The fifth annual Hargeisa International Book Fair concluded on 18 July 2012, following a successful programme which attracted guests from both inside and outside Somaliland.
Below is an article published by Sabahi:
The Hargeisa International Book Fair is more than a place to just find books -- now in its fifth year, the fair hosted authors, artists, filmmakers, musicians, actors, journalists, composers and singers from Somaliland and abroad.
This year, 30 people were invited from countries around the world, including from the United States, England, Russia, Sweden, Finland and others, according to Jama Musse Jama, an author and manager of the Redsea Online Culture Foundation, which organised the six-day fair with Kayd Somali Arts and Culture and other local organisations.
The book fair was held at the Working Men's Club in central Hargeisa from July 13th-18th , under the theme, "Let books be your companion"
Somaliland Minister of Youth, Sports and Culture Ali Said Raygal said in his opening address that the fair was a sign Somaliland's progress and that such events are important to spread a positive image of the region.
It is important to fight ignorance, lack of education, unemployment, human trafficking and other problems to ensure the progress of Somaliland, he said.
Famous Somali poet Mohamed Ibrahim Warsame Hadrawi encouraged visitors at the book fair to pay heed to the message of the fair and take advantage of the opportunity presented.
Jama told Sabahi that Nadifa Mohamed, British-Somali author of the book "Black Mamba Boy", which has been translated into more 10 languages, attended the fair for a third year.
Mary Harper, BBC Africa editor and author of the book "Getting Somalia Wrong?" also attended the fair, as well as Dr. Georgi Kapchits, a Russian researcher who has studied the Somali language for 40 years and written eight books on Somali proverbs and stories.
Five-thousand books were presented at the fair, according to Jama. Some of the books will be donated to libraries, while others were for sale, including new books in Somali and English.
This year's event also featured Western classic literature, for sale at a reduced price, to give young people the opportunity to read books from other cultures, Jama said. "Our primary goal, in addition to presenting the books, is for Somaliland to become a literate society that writes," he said.

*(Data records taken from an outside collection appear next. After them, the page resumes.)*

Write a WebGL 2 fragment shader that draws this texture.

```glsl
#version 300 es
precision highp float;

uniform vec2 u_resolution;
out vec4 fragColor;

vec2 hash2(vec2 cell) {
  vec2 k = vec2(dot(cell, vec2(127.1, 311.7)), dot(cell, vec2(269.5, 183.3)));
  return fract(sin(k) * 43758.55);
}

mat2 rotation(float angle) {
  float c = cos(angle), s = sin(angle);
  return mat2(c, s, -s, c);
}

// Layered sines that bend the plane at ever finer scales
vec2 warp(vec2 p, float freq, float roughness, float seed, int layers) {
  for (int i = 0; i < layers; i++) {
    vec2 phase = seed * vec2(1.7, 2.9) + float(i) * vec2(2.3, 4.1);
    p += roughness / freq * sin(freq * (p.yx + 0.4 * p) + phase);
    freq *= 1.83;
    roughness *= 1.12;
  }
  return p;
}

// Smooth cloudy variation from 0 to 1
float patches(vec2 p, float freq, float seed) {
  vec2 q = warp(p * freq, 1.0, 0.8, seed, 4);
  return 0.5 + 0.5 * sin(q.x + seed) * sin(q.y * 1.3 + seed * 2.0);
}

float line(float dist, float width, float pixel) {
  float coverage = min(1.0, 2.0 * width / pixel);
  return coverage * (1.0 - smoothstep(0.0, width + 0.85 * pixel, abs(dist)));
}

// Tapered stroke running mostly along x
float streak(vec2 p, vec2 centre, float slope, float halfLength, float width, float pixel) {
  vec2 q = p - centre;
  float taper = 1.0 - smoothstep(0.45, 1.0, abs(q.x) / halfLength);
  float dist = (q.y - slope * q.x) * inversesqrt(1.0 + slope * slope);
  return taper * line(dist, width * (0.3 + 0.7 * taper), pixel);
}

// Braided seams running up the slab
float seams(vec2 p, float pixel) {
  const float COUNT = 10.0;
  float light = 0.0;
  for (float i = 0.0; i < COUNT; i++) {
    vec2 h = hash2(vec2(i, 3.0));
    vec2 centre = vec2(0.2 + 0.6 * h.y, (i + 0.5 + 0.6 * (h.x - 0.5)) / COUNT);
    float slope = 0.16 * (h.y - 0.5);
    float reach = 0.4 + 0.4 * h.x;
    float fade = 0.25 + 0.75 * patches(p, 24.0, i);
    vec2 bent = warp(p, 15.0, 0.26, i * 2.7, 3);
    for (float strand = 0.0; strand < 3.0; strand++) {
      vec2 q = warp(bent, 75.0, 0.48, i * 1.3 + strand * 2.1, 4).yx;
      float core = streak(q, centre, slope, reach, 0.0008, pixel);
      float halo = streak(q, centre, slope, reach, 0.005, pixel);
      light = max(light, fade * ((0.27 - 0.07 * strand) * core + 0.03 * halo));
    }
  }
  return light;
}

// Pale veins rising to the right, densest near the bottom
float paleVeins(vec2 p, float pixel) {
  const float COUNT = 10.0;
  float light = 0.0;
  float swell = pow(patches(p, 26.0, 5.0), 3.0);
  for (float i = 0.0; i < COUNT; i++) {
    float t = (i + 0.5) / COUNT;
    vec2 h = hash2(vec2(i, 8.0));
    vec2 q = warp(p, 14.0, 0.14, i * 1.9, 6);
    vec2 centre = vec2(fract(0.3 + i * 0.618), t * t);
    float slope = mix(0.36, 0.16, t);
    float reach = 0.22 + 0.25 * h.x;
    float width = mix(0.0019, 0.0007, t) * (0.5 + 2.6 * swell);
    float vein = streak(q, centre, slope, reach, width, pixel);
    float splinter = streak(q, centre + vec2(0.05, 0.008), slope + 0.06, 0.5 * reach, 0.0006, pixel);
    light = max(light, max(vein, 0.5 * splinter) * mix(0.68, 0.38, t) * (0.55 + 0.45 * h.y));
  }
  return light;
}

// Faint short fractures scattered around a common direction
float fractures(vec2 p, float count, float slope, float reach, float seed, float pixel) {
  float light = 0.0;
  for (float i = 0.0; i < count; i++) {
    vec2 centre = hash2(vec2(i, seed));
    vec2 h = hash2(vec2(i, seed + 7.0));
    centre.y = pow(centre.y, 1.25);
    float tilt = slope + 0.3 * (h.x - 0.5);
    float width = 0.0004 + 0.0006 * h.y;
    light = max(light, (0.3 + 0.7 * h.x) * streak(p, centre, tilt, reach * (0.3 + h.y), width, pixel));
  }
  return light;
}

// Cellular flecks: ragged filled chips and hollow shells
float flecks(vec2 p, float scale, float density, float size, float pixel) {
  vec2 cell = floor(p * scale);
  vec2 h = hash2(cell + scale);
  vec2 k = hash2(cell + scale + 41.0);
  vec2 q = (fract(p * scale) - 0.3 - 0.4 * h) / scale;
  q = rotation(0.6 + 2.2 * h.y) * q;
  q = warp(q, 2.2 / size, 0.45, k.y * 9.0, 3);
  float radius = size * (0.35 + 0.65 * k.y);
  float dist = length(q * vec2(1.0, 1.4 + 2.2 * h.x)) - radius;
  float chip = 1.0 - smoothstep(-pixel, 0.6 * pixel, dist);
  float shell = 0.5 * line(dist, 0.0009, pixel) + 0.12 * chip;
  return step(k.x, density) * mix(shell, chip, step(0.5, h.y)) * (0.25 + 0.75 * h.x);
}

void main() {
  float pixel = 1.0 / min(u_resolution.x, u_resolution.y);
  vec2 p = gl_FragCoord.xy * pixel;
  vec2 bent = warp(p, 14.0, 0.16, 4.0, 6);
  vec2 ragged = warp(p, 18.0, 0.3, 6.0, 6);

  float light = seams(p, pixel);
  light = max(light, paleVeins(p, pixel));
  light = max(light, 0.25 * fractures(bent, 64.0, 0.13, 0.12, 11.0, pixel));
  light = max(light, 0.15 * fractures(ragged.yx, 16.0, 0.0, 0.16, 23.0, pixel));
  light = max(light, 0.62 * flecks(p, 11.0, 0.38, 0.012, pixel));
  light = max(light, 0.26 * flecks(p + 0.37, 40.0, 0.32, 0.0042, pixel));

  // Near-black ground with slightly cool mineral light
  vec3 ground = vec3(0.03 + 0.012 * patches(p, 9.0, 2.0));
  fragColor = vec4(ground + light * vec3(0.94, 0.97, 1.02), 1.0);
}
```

As part of the Redsea Online Culture Foundation's efforts to strengthen reading and writing, a travelling library visited Borama, Berbera, Sheikh, Burao and Erigabo between July 2nd and July 9th .
"The important goal was to make books accessible to youth because there are no libraries in the areas we visited," Jama said.

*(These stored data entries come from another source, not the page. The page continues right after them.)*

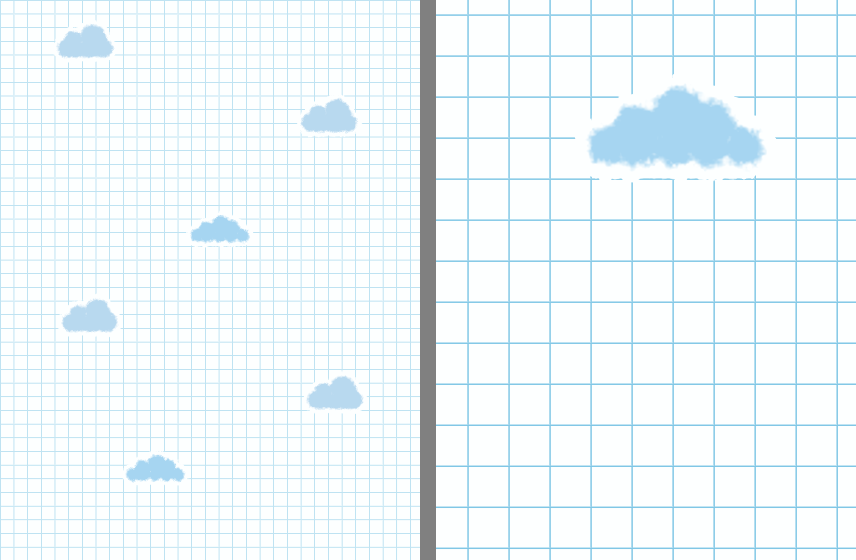
Left: the whole. Right: its middle third, enlarged.
Reproduce this pattern procedurally as a Shadertoy shader.

```glsl
// Pale blue clouds with ragged white rims on squared white paper.
// Lengths are in hundredths of the canvas width; y runs down from the top.

const vec3 PAPER = vec3(0.992, 1.0, 1.0);
const vec3 LINE = vec3(0.50, 0.78, 0.90);
const vec3 PALE_CLOUD = vec3(0.722, 0.850, 0.938);
const vec3 BLUE_CLOUD = vec3(0.650, 0.835, 0.945);

const float CELL = 3.2552;        // grid spacing
const float LINE_WIDTH = 0.117;
const float GRID_SHIFT = 0.07;
const float HALO = 0.85;          // white margin around each cloud
const float RIM = 0.65;           // depth of the faded edge
const float ROUGHNESS = 0.75;     // raggedness of the edge
const float BLEND = 0.4;          // smoothing between lobes

// Clouds: centre x, base y, kind (0 = tall and pale, 1 = low and blue)
const int CLOUD_COUNT = 6;
const vec3 CLOUDS[6] = vec3[6](
    vec3(20.3, 13.9, 0.0), vec3(78.4, 31.6, 0.0), vec3(52.3, 58.0, 1.0),
    vec3(21.4, 79.2, 0.0), vec3(79.8, 97.6, 0.0), vec3(37.0, 114.9, 1.0));

// Lobes above the base: centre and radius; the tall kind comes first
const int TALL_LOBES = 5;
const int ALL_LOBES = 13;
const vec3 LOBES[13] = vec3[13](
    vec3(-4.5, 2.4, 2.35), vec3(-2.7, 4.3, 2.4), vec3(1.75, 5.05, 3.2),
    vec3(3.0, 3.9, 2.6), vec3(4.45, 2.4, 2.35),
    vec3(-5.3, 1.95, 1.8), vec3(-3.0, 3.2, 2.3), vec3(0.35, 4.2, 2.6),
    vec3(2.7, 3.4, 2.4), vec3(5.4, 1.9, 1.8),
    vec3(-3.0, 1.8, 1.7), vec3(0.0, 1.95, 1.85), vec3(2.7, 1.8, 1.75));

float hash(vec2 p) {
    p = fract(p * vec2(0.1031, 0.1137));
    p += dot(p, p.yx + 33.33);
    return fract((p.x + p.y) * p.x * 7.31);
}

float noise(vec2 p) {
    vec2 i = floor(p), f = fract(p);
    f = f * f * (3.0 - 2.0 * f);
    return mix(mix(hash(i), hash(i + vec2(1, 0)), f.x),
               mix(hash(i + vec2(0, 1)), hash(i + vec2(1, 1)), f.x), f.y);
}

float smoothMin(float a, float b) {
    float h = max(BLEND - abs(a - b), 0.0) / BLEND;
    return min(a, b) - h * h * BLEND * 0.25;
}

float boxDistance(vec2 p, vec2 halfSize) {
    vec2 d = abs(p) - halfSize;
    return length(max(d, 0.0)) + min(max(d.x, d.y), 0.0);
}

// Signed distance to a cloud standing on the origin
float cloudDistance(vec2 p, bool low) {
    float d = low ? boxDistance(p - vec2(0.0, 1.9), vec2(4.8, 1.2))
                  : boxDistance(p - vec2(0.0, 2.2), vec2(4.4, 2.15));
    int first = low ? TALL_LOBES : 0;
    int last = low ? ALL_LOBES : TALL_LOBES;
    for (int i = first; i < last; i++)
        d = smoothMin(d, length(p - LOBES[i].xy) - LOBES[i].z);
    return d;
}

// Share of a pixel covered by the grid lines
float gridCoverage(vec2 p, float pixel) {
    vec2 d = abs(mod(p - GRID_SHIFT + 0.5 * CELL, CELL) - 0.5 * CELL);
    vec2 c = clamp(0.5 * (pixel + LINE_WIDTH) - d, 0.0, min(pixel, LINE_WIDTH)) / pixel;
    return max(c.x, c.y);
}

void mainImage(out vec4 fragColor, in vec2 fragCoord) {
    float pixel = 100.0 / iResolution.x;
    vec2 p = vec2(fragCoord.x, iResolution.y - fragCoord.y) * pixel;

    vec3 color = mix(PAPER, LINE, gridCoverage(p, pixel));

    // Coarse bristle marks plus fine speckle fray the cloud edges
    float fray = 0.6 * noise(p * 1.7) + 0.4 * noise(p * 4.5 + 17.0) - 0.5;

    for (int i = 0; i < CLOUD_COUNT; i++) {
        vec3 cloud = CLOUDS[i];
        bool low = cloud.z > 0.5;
        float d = cloudDistance(vec2(p.x - cloud.x, cloud.y - p.y), low);
        d += ROUGHNESS * fray;
        float halo = 1.0 - smoothstep(HALO - pixel, HALO + pixel, d);
        float body = 1.0 - smoothstep(-RIM, 0.5 * pixel, d);
        color = mix(color, PAPER, halo);
        color = mix(color, low ? BLUE_CLOUD : PALE_CLOUD, body);
    }

    fragColor = vec4(color, 1.0);
}
```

Yasin Alase, a professor at the University of Hargeisa, said there is a lack of libraries and educational books written in Somali. "There is only one public library in the city of Hargeisa, and the students are in dire need of more libraries," he said.
Alase said in the past 20 years, most books published by Somali authors have been about old literature, and there are no educational books being published in the local language.
He said Somali academics need to promote the translation of educational books into Somali to increase the number of public libraries and to facilitate the spread of books to all the regions of the country.
"One will only be able to fully access knowledge by reading in his language, and this will create a culture of reading," Alase said.